_Problem requirements_
Write out every record again, exactly.
'''
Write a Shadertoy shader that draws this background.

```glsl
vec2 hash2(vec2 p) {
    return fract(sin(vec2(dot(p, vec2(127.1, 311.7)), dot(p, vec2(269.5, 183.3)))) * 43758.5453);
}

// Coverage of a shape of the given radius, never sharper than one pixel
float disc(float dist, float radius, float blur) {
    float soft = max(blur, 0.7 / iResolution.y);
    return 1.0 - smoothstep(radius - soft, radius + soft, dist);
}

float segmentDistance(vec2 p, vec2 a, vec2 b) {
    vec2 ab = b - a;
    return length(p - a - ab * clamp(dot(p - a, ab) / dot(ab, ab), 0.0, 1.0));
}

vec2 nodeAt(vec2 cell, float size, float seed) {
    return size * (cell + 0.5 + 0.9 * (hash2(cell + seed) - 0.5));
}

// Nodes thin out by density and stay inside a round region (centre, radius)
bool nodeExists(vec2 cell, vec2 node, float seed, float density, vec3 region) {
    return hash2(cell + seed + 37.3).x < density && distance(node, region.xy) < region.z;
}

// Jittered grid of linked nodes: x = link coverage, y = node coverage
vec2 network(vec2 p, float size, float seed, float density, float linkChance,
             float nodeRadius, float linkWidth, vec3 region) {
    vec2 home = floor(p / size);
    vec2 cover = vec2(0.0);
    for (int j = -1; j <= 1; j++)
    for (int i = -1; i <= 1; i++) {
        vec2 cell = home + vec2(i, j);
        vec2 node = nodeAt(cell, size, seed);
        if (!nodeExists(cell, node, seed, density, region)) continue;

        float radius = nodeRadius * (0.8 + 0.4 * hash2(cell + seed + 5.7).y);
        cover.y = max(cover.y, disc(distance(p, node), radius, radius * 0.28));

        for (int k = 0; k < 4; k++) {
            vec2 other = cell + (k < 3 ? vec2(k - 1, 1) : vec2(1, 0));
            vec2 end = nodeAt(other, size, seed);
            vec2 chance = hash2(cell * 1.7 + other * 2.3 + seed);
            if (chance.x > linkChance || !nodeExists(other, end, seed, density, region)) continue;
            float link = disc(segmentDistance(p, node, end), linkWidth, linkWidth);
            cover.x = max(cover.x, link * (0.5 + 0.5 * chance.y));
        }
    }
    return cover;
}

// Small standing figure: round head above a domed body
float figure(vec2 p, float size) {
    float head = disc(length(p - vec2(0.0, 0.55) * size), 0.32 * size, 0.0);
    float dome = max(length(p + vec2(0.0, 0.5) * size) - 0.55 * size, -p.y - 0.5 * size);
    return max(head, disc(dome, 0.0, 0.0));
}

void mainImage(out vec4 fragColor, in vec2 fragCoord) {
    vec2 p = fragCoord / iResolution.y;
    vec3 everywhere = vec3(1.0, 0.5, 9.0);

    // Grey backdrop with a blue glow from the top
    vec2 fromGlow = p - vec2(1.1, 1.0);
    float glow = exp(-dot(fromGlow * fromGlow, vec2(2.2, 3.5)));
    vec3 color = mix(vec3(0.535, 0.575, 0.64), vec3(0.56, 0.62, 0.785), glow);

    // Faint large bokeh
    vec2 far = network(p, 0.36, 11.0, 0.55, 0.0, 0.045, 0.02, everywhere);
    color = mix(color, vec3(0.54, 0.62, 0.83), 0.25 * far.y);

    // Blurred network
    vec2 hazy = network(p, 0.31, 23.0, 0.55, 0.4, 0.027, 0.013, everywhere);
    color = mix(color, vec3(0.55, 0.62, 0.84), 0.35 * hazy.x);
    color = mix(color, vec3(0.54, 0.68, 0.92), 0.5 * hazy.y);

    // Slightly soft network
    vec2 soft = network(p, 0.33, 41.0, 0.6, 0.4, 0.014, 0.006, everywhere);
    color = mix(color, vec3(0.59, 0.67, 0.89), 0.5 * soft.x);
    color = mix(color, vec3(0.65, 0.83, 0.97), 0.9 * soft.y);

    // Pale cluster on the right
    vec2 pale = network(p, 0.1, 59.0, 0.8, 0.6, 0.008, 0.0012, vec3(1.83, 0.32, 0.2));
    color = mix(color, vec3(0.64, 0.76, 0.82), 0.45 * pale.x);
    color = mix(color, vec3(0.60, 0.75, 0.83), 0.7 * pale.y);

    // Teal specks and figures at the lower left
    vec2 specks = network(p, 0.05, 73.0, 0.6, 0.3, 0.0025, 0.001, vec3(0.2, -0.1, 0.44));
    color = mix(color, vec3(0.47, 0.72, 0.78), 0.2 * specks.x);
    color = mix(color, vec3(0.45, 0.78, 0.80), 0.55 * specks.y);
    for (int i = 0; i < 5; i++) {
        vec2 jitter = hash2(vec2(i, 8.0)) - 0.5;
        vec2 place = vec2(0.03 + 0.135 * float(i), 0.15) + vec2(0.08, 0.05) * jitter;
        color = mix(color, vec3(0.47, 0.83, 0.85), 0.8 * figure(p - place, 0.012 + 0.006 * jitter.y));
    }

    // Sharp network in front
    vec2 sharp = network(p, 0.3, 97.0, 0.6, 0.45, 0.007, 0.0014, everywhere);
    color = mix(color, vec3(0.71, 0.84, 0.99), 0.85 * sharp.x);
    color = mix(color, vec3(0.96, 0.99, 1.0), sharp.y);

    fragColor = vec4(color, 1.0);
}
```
'''
_Response box_
Write a Shadertoy shader that draws this background.

```glsl
vec2 hash2(vec2 p) {
    return fract(sin(vec2(dot(p, vec2(127.1, 311.7)), dot(p, vec2(269.5, 183.3)))) * 43758.5453);
}

// Coverage of a shape of the given radius, never sharper than one pixel
float disc(float dist, float radius, float blur) {
    float soft = max(blur, 0.7 / iResolution.y);
    return 1.0 - smoothstep(radius - soft, radius + soft, dist);
}

float segmentDistance(vec2 p, vec2 a, vec2 b) {
    vec2 ab = b - a;
    return length(p - a - ab * clamp(dot(p - a, ab) / dot(ab, ab), 0.0, 1.0));
}

vec2 nodeAt(vec2 cell, float size, float seed) {
    return size * (cell + 0.5 + 0.9 * (hash2(cell + seed) - 0.5));
}

// Nodes thin out by density and stay inside a round region (centre, radius)
bool nodeExists(vec2 cell, vec2 node, float seed, float density, vec3 region) {
    return hash2(cell + seed + 37.3).x < density && distance(node, region.xy) < region.z;
}

// Jittered grid of linked nodes: x = link coverage, y = node coverage
vec2 network(vec2 p, float size, float seed, float density, float linkChance,
             float nodeRadius, float linkWidth, vec3 region) {
    vec2 home = floor(p / size);
    vec2 cover = vec2(0.0);
    for (int j = -1; j <= 1; j++)
    for (int i = -1; i <= 1; i++) {
        vec2 cell = home + vec2(i, j);
        vec2 node = nodeAt(cell, size, seed);
        if (!nodeExists(cell, node, seed, density, region)) continue;

        float radius = nodeRadius * (0.8 + 0.4 * hash2(cell + seed + 5.7).y);
        cover.y = max(cover.y, disc(distance(p, node), radius, radius * 0.28));

        for (int k = 0; k < 4; k++) {
            vec2 other = cell + (k < 3 ? vec2(k - 1, 1) : vec2(1, 0));
            vec2 end = nodeAt(other, size, seed);
            vec2 chance = hash2(cell * 1.7 + other * 2.3 + seed);
            if (chance.x > linkChance || !nodeExists(other, end, seed, density, region)) continue;
            float link = disc(segmentDistance(p, node, end), linkWidth, linkWidth);
            cover.x = max(cover.x, link * (0.5 + 0.5 * chance.y));
        }
    }
    return cover;
}

// Small standing figure: round head above a domed body
float figure(vec2 p, float size) {
    float head = disc(length(p - vec2(0.0, 0.55) * size), 0.32 * size, 0.0);
    float dome = max(length(p + vec2(0.0, 0.5) * size) - 0.55 * size, -p.y - 0.5 * size);
    return max(head, disc(dome, 0.0, 0.0));
}

void mainImage(out vec4 fragColor, in vec2 fragCoord) {
    vec2 p = fragCoord / iResolution.y;
    vec3 everywhere = vec3(1.0, 0.5, 9.0);

    // Grey backdrop with a blue glow from the top
    vec2 fromGlow = p - vec2(1.1, 1.0);
    float glow = exp(-dot(fromGlow * fromGlow, vec2(2.2, 3.5)));
    vec3 color = mix(vec3(0.535, 0.575, 0.64), vec3(0.56, 0.62, 0.785), glow);

    // Faint large bokeh
    vec2 far = network(p, 0.36, 11.0, 0.55, 0.0, 0.045, 0.02, everywhere);
    color = mix(color, vec3(0.54, 0.62, 0.83), 0.25 * far.y);

    // Blurred network
    vec2 hazy = network(p, 0.31, 23.0, 0.55, 0.4, 0.027, 0.013, everywhere);
    color = mix(color, vec3(0.55, 0.62, 0.84), 0.35 * hazy.x);
    color = mix(color, vec3(0.54, 0.68, 0.92), 0.5 * hazy.y);

    // Slightly soft network
    vec2 soft = network(p, 0.33, 41.0, 0.6, 0.4, 0.014, 0.006, everywhere);
    color = mix(color, vec3(0.59, 0.67, 0.89), 0.5 * soft.x);
    color = mix(color, vec3(0.65, 0.83, 0.97), 0.9 * soft.y);

    // Pale cluster on the right
    vec2 pale = network(p, 0.1, 59.0, 0.8, 0.6, 0.008, 0.0012, vec3(1.83, 0.32, 0.2));
    color = mix(color, vec3(0.64, 0.76, 0.82), 0.45 * pale.x);
    color = mix(color, vec3(0.60, 0.75, 0.83), 0.7 * pale.y);

    // Teal specks and figures at the lower left
    vec2 specks = network(p, 0.05, 73.0, 0.6, 0.3, 0.0025, 0.001, vec3(0.2, -0.1, 0.44));
    color = mix(color, vec3(0.47, 0.72, 0.78), 0.2 * specks.x);
    color = mix(color, vec3(0.45, 0.78, 0.80), 0.55 * specks.y);
    for (int i = 0; i < 5; i++) {
        vec2 jitter = hash2(vec2(i, 8.0)) - 0.5;
        vec2 place = vec2(0.03 + 0.135 * float(i), 0.15) + vec2(0.08, 0.05) * jitter;
        color = mix(color, vec3(0.47, 0.83, 0.85), 0.8 * figure(p - place, 0.012 + 0.006 * jitter.y));
    }

    // Sharp network in front
    vec2 sharp = network(p, 0.3, 97.0, 0.6, 0.45, 0.007, 0.0014, everywhere);
    color = mix(color, vec3(0.71, 0.84, 0.99), 0.85 * sharp.x);
    color = mix(color, vec3(0.96, 0.99, 1.0), sharp.y);

    fragColor = vec4(color, 1.0);
}
```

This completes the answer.